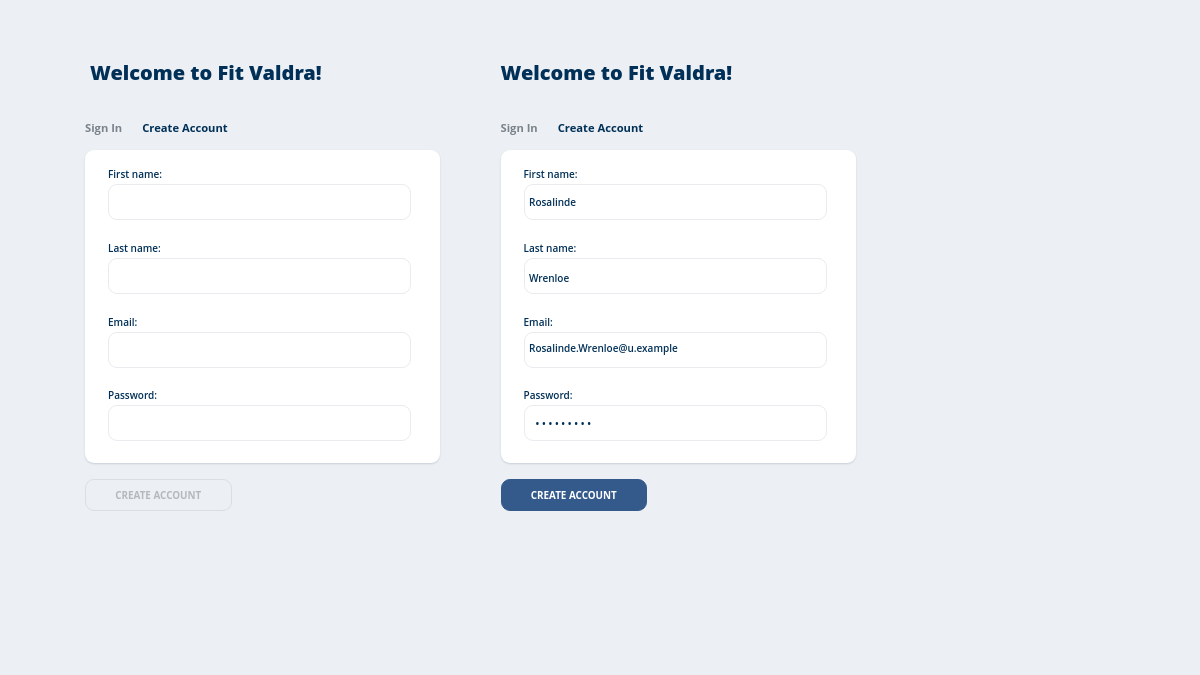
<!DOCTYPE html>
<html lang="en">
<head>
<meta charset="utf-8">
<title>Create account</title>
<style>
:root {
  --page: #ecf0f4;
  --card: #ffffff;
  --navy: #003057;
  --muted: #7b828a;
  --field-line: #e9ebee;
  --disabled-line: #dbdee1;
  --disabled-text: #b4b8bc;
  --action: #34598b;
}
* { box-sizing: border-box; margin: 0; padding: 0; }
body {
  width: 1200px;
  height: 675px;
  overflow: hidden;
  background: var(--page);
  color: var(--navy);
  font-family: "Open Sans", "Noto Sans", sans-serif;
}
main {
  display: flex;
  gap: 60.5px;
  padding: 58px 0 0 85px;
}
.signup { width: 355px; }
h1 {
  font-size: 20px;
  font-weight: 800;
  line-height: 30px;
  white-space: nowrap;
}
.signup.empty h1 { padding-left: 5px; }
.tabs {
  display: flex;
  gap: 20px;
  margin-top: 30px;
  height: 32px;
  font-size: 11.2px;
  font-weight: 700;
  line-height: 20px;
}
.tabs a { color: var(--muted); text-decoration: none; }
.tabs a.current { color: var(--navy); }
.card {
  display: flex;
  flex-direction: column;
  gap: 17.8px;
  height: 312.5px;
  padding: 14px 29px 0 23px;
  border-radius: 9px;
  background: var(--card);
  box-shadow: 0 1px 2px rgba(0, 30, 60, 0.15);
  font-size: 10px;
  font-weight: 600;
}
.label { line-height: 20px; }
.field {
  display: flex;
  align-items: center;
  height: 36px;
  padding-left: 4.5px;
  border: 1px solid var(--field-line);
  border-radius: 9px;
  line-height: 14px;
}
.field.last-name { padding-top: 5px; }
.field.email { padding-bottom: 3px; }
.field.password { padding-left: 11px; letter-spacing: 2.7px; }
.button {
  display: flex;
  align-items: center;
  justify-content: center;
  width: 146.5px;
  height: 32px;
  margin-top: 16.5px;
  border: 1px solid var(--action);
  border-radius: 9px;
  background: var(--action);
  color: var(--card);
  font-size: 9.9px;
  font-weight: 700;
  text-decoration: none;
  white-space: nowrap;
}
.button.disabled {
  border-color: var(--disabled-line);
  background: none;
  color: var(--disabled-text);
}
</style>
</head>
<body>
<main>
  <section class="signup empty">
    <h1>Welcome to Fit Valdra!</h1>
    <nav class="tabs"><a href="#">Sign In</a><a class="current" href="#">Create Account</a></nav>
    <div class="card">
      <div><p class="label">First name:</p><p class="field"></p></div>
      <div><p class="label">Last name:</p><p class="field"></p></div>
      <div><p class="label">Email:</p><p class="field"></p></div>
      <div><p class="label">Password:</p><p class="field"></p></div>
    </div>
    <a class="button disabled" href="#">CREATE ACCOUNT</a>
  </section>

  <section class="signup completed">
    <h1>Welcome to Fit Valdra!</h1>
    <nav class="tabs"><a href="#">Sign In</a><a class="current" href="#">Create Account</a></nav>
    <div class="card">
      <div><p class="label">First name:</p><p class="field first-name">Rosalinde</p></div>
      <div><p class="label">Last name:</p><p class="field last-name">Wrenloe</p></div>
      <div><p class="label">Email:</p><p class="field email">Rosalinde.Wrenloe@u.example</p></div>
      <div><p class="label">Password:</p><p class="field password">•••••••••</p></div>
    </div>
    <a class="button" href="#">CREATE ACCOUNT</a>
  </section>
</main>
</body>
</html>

_ _ _ _ _

Go through the entries and return each line where the word "width" occurs.

# ANSWER SECTION
  width: 1200px;
.signup { width: 355px; }
  width: 146.5px;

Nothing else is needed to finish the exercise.